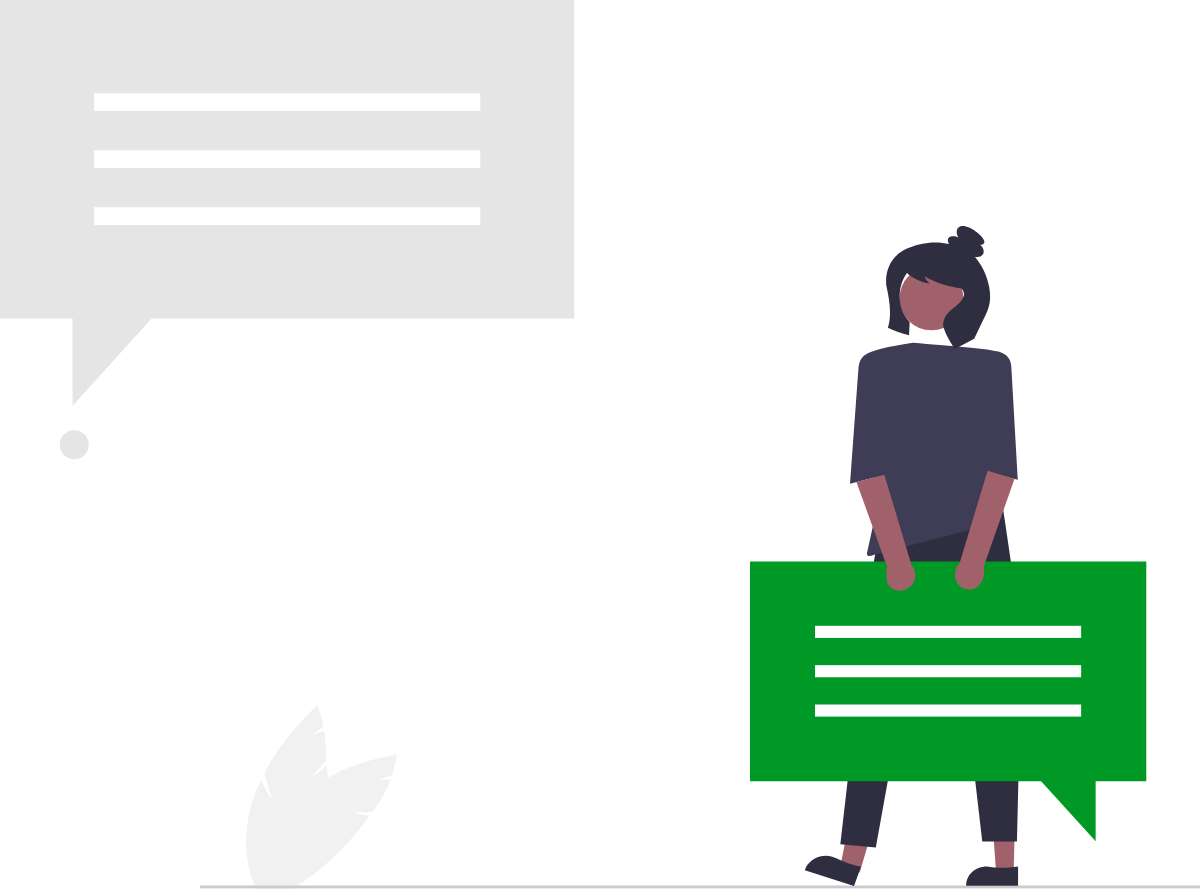
<!DOCTYPE html>
<html lang="en">
<head>
<meta charset="utf-8">
<title>Messages illustration</title>
<style>
:root {
  --paper: #ffffff;
  --bubble-grey: #e5e5e5;
  --leaf: #f1f1f1;
  --ground: #cbcbcb;
  --green: #009926;
  --ink: #2f2e41;
  --shirt: #3f3d56;
  --skin: #a0616a;
}
html, body { margin: 0; height: 100%; overflow: hidden; background: var(--paper); }
.illustration { display: block; width: 1200px; height: 889px; }
.bubble-grey { fill: var(--bubble-grey); }
.bubble-green { fill: var(--green); }
.text-bar { fill: var(--paper); }
.leaf { fill: var(--leaf); }
.ground { fill: var(--ground); }
.ink { fill: var(--ink); }
.shirt { fill: var(--shirt); }
.skin { fill: var(--skin); }
</style>
</head>
<body>
<svg class="illustration" viewBox="0 0 744 551.18" role="img" aria-label="A woman carrying a green speech bubble, with a large grey speech bubble at the upper left">
  <defs>
    <rect id="long-bar" width="239.5" height="11"/>
    <rect id="short-bar" width="165" height="7.5"/>
  </defs>

  <g id="grey-bubble">
    <path class="bubble-grey" d="M0 0H356V197.5H94L45 251.500V197.500H0Z"/>
    <g class="text-bar">
      <use href="#long-bar" x="58.300" y="57.800"/>
      <use href="#long-bar" x="58.300" y="93.200"/>
      <use href="#long-bar" x="58.300" y="128.500"/>
    </g>
    <circle class="bubble-grey" cx="46" cy="275.700" r="9"/>
  </g>

  <g id="plant" class="leaf">
    <path d="M159 551C152 538 151 519 155 502C157 495 159 489 162 484C164 488 166 492 168.500 495.500C167 489 165 483 163.800 479.500C172 464 184 449 197 437C198.500 442 199.700 446.500 200.400 450.500C198.500 452.200 196 454 193.500 455.500C196 455 199 454 200.900 453C202 460 202.300 466 202.200 471.500C199 475 196 478.500 193 481.500C196 480 200 477 202.200 474.500L203.500 482C217 474.500 231 470.500 246 468C245.300 472.500 244.300 476.500 243.200 480.500C240.700 481.700 238 482.500 235 483C238 483.500 240.500 483.500 242.300 483.200C239.500 490.500 235.500 497.500 230.800 503.500C227 504 223 503.700 218.500 503C222 504.800 226 505.800 229.200 505.600C216 524 200 540 181 551Z"/>
  </g>

  <rect id="ground-line" class="ground" x="124" y="549" width="620" height="1.800"/>

  <g id="woman">
    <g id="feet">
      <path class="skin" d="M524 522L538 524L533 541L521 537Z"/>
      <path class="skin" d="M616 519H629L628.500 540H617.500Z"/>
      <path class="ink" d="M499 539.500C501 533.500 508 529.300 515.500 531C520 532.500 526 536 533.800 537.300L529.500 549.300Z"/>
      <path class="ink" d="M599 549.200C599 542.500 604.500 537.300 612 537.300C618 538.300 624 538.300 631.200 537.200V549.200Z"/>
    </g>
    <path id="trousers" class="ink" d="M545 330L622 316L627 350L631.500 480L630.500 521.800H609L603 470H553L543 525.500L521 523.500L526 480L542 347Z"/>
    <path id="shirt" class="shirt" d="M566 212.500C550 215 541 217 536.500 220C533.500 222 532.500 225 532.200 229L527 300L542 296L543 318L537.500 343C537.500 345 539 345.200 542 344L607 327L613 293L631 297.500L627 227C626.500 222 624 219.500 619 218C608 215.500 589 214.500 566 212.500Z"/>
  </g>

  <g id="green-bubble">
    <path class="bubble-green" d="M465 348.200H710.700V484.300H679.300V521.500L645.500 484.300H465Z"/>
    <g class="text-bar">
      <use href="#short-bar" x="505.300" y="388"/>
      <use href="#short-bar" x="505.300" y="412.400"/>
      <use href="#short-bar" x="505.300" y="436.800"/>
    </g>
  </g>

  <g id="arms" class="skin">
    <path d="M531 298.800L548.300 294.300L565 350C568.500 354.500 568.500 360.500 564 364C559.500 367.700 553 366.800 550.500 362C549.300 359 549.300 355 550 351.500Z"/>
    <path d="M612.300 291.800L629 296.800L610 351C611 357 609 363 604 365C599 366.800 594 364 592.500 359.500C591.500 355.500 592.500 351.500 595 349Z"/>
  </g>

  <g id="head">
    <ellipse class="skin" cx="577.500" cy="185" rx="19.800" ry="19.800"/>
    <path class="ink" d="M550.500 203.200C553 195 551.500 186 549.500 177C548.500 167 553 158.500 562 154.300C570 150.500 580 149.200 588.500 151.300C587 149.500 587.500 147.300 589.500 146.700C591 146.300 592.800 146.700 594.300 147.300C592.500 144.500 592.700 141.500 595.500 140.300C600 138.800 609 145.500 610.300 149.500C610.500 151.300 609 151.700 607.700 151.800C610.500 154 610.500 157.500 608.300 158.700C607.300 159.300 606 159.400 604.500 159.300C609 164.500 612 171 613.300 178C614.500 185 614 190 610 197.500L604 210C600 212 596.500 214 592 216.500C589 212 585.500 206 584.700 201.500C585 195.500 589 192.500 593 189.500C597 186.500 599.500 182 596 178.800C589 178 580 175.500 573.300 171.300C574 173.200 575 174.500 576.500 175.800C571 175 566 172.500 562.300 169.200C558.500 174.500 557.300 181 558 187C558.700 192.500 561 196.500 564 199.800L563.600 207.800C559 206.800 554.500 205 550.500 203.200Z"/>
  </g>
</svg>
</body>
</html>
::::::::::
WHAT THE TASK ASKS ->
Return every line from the material that contains the word "woman".

OUTPUT OF THE EXERCISE ->
<svg class="illustration" viewBox="0 0 744 551.18" role="img" aria-label="A woman carrying a green speech bubble, with a large grey speech bubble at the upper left">
  <g id="woman">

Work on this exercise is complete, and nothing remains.